World Poetry Day: 21 March 2021

What I say is: “Yay for this day”, becauseSunday 21 March is World Poetry Day!

This special day was adopted by UNESCO (United Nations Educational, Scientific and Cultural Organization) in 1999 to encourage and keep alive poetry and verse in its many forms and languages throughout the world. Poetry has been around since ancient times, with this form of expression being part of a rich oral history in many cultures. Today poetry can be as diverse and vibrant as the cultures that write, read and speak it, and even the simplest verse can be a catalyst for change in a community.  Just think how powerful the recital of “The Hill We Climb” by Amanda Gorman at President Joe Biden’s inauguration in January 2021 was, and you’ll get some sense of the power of poetry.

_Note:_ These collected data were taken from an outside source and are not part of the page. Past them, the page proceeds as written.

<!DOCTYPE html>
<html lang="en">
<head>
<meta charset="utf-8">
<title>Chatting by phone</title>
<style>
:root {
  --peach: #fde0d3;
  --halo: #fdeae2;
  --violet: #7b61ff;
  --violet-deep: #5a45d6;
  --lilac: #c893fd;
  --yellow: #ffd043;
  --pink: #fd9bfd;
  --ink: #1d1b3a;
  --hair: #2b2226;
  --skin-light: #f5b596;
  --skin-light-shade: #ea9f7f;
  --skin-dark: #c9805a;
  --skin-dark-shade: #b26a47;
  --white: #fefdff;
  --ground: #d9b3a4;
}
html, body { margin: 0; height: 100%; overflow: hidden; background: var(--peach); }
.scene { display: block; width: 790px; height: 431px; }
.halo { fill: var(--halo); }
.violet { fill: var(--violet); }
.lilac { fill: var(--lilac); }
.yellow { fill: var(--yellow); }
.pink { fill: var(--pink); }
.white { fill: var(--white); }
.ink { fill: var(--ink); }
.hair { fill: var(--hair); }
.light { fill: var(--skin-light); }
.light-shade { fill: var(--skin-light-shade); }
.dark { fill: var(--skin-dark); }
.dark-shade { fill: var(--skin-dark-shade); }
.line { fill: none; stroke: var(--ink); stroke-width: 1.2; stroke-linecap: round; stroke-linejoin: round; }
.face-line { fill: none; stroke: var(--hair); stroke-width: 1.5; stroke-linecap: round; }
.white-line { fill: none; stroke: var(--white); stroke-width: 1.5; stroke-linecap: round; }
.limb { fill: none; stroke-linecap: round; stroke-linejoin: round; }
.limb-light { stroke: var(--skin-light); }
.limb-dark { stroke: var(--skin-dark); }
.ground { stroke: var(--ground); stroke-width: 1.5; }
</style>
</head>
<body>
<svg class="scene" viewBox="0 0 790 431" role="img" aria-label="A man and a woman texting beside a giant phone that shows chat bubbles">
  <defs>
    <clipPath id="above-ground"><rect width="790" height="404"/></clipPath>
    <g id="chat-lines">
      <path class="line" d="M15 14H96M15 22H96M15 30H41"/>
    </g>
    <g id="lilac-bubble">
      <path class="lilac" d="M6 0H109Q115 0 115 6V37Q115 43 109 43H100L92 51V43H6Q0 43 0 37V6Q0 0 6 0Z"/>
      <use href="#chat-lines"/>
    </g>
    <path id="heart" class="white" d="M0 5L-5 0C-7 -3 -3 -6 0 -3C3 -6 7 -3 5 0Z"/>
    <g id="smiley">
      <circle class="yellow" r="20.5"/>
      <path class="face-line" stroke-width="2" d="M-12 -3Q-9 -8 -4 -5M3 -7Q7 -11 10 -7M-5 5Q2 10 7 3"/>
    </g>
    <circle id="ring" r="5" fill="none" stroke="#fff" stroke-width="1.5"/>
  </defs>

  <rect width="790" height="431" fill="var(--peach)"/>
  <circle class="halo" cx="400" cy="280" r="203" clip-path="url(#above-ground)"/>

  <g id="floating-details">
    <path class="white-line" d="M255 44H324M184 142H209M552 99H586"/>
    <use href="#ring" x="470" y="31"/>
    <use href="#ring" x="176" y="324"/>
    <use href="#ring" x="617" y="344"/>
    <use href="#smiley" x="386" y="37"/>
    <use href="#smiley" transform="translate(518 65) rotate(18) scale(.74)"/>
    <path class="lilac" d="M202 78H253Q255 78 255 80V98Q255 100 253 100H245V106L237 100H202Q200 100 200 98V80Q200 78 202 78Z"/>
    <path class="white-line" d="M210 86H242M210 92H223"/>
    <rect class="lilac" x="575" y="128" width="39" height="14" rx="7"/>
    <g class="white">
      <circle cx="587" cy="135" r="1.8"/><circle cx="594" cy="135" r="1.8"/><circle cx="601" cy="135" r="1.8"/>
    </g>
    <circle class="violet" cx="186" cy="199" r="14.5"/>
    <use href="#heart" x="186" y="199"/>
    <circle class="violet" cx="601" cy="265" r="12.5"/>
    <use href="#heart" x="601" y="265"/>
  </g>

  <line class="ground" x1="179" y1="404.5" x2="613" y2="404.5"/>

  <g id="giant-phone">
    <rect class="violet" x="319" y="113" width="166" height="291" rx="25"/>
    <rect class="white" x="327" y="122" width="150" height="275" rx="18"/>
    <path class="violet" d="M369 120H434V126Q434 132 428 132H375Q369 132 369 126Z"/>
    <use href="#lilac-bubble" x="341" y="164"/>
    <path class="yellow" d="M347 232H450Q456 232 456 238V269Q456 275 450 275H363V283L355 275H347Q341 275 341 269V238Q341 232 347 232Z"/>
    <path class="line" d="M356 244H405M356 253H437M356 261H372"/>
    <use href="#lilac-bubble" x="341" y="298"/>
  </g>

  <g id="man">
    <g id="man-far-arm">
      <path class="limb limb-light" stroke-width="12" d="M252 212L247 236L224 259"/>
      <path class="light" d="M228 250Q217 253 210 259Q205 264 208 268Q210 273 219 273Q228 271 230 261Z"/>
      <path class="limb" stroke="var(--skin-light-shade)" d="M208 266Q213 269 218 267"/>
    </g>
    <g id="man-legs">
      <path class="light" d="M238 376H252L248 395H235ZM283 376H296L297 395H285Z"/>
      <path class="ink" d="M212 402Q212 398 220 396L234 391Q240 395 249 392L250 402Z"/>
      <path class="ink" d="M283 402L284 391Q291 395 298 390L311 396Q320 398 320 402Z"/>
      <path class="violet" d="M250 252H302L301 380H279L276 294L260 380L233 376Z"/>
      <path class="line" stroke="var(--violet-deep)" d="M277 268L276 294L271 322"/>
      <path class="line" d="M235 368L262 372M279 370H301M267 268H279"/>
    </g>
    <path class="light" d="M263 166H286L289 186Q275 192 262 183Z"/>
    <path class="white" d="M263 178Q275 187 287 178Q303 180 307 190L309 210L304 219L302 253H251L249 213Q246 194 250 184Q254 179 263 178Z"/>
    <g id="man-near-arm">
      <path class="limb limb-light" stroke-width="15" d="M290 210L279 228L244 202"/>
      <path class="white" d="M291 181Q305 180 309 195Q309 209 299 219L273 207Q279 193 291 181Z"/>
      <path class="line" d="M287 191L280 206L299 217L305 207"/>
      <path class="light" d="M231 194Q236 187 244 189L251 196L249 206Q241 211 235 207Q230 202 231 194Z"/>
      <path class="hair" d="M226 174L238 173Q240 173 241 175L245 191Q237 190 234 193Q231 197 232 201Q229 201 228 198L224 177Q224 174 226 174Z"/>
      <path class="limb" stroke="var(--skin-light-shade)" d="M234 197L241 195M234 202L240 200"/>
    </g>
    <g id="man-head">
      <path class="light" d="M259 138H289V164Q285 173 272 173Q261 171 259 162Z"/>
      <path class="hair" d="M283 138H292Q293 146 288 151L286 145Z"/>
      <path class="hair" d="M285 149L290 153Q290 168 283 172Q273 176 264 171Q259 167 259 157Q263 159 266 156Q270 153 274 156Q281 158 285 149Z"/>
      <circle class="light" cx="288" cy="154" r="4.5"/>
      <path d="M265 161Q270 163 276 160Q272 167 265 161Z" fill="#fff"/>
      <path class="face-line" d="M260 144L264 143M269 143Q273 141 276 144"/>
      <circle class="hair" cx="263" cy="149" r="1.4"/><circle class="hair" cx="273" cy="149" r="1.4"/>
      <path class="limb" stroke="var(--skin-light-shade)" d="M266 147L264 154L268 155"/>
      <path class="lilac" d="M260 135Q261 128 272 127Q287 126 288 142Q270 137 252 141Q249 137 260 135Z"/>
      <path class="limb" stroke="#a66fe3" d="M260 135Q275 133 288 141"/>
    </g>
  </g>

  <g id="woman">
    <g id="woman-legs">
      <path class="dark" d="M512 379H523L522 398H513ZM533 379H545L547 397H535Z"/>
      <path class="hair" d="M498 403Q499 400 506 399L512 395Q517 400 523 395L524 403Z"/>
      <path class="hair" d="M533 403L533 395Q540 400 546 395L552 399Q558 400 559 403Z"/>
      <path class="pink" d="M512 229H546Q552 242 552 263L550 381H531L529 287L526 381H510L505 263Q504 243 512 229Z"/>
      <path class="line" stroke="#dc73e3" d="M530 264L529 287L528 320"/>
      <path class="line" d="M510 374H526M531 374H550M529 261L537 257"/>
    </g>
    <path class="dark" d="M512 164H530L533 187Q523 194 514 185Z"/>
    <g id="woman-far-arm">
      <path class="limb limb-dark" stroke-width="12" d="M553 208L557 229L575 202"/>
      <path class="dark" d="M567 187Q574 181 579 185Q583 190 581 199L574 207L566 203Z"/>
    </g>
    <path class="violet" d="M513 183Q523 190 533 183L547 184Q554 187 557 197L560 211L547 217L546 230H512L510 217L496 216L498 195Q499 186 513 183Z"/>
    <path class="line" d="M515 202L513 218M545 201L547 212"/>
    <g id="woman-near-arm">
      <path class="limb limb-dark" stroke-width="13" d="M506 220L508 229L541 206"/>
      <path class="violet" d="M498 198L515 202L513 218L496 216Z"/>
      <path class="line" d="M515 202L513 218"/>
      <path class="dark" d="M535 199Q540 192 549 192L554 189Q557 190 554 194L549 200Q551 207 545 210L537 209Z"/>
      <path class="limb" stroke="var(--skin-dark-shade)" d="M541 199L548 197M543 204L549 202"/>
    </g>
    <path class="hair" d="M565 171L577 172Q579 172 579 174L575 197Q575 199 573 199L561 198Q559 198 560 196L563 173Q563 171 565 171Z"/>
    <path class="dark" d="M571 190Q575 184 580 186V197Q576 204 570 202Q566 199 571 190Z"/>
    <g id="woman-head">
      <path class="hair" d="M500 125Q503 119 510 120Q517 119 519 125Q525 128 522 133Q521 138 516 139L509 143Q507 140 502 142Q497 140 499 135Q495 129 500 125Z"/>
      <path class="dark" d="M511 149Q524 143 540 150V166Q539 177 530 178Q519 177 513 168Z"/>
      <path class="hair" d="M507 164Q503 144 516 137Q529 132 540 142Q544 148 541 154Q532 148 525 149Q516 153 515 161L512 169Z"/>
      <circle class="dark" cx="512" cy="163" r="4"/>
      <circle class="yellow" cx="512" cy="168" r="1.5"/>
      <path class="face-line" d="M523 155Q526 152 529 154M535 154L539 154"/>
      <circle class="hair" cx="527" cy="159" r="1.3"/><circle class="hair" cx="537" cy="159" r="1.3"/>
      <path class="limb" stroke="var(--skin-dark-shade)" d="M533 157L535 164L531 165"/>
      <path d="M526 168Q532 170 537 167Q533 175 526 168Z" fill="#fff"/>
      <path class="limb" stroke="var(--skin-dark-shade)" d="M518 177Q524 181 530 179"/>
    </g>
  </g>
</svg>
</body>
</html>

Speaking before the inauguration, Amanda said: “Poetry is a weapon, it is an instrument of social change. Poetry is one of the most political arts out there.”

At Wellington City Libraries, 2021 has seen an exciting focus on children and youth poetry with our inaugural edition of Tūhono: A journal of poetry by children and teens / 2020 now out on the shelves and e-library for you to borrow. All the poems in this volume were written by Wellington kids and teens, with the poetry reflecting on ‘connection’ and what that means for them in these turbulent times. Some are inward looking, some look to the universe and the future. Some are sad, some are happy. Some are short and some are long, but all are about connection:

Book Jacket for: Tūhono. a journal of poetry by children and teens / 2020 :For connection you must first love
and create relationships.

Feel empathy, care
and show compassion to others.

Make a link,
Make a bond,
Make a friend.

You can’t make connections without people.

So love,
And share your love.

(By William, aged 8)

Verse is here for you
Just check our website for more
You will be amazed…

What is poetry? : the essential guide to reading & writing poems / Rosen, Michael
“A detailed and very personal guide to reading and writing poetry by one of the country’s leading children’s poets. Over many years as a working poet, Michael Rosen has thought a great deal about what poems are, what they can do and the pleasure that comes from writing and reading poetry. In this invaluable handbook, he shares this knowledge and experience in book form for the very first time. Starting with a detailed analysis of a number of classic poems, he offers a real “writer’s guide” to writing and performing poems, as well as a wealth of technical information and tips.” (Catalogue)

Feel a little : little poems about big feelings / Palmer, Jenny
“Feel A Little is a colourful, character-filled book about big feelings for little ones. Youth emotional and mental health are huge issues in our communities, with children maturing earlier and facing an isolating modern world with modern challenges. As a community we need to start focussing on understanding and encouraging communication around feelings from an early age – equipping children with the tools they need to best face the ups and downs (and in-betweens) of life. Parents, caregivers and educators need a variety of ways to encourage these conversations and the safe space of engaged reading together is a proven, effective beginning. Feel A Little creates poetic and imaginative word prompts and a visual language for emotions, providing a starting point for discussions that you can come back to again and again.” (Catalogue)

Tiger, tiger, burning bright!
“A breathtaking, illustrated anthology featuring an animal poem for every day of the year by award-winning artist, Britta Teckentrup.” (Adapted from Catalogue)

With my hands : poems about making things / VanDerwater, Amy Ludwig
“Brief, lively poems illustrated by a New York Times-bestselling duo invite young makers and artists to tap into creativity and enjoy the hands-on energy that comes from making things.” (Adapted from Catalogue)

Poems aloud / Coelho, Joseph
“A wittily illustrated anthology of poems, written to be read aloud. 20 poems arm children with techniques for lifting poetry off the page and performing with confidence. Poems are made to read OUT LOUD! There are tongue twisters, poems to project, poems to whisper, poems to make you laugh. There are poems to perform to a whole class and others to whisper in somebody’s ear.” (Catalogue)

100 best poems for children
“A collection of the very best poems for children, edited by Roger McGough.” (Adapted from Catalogue)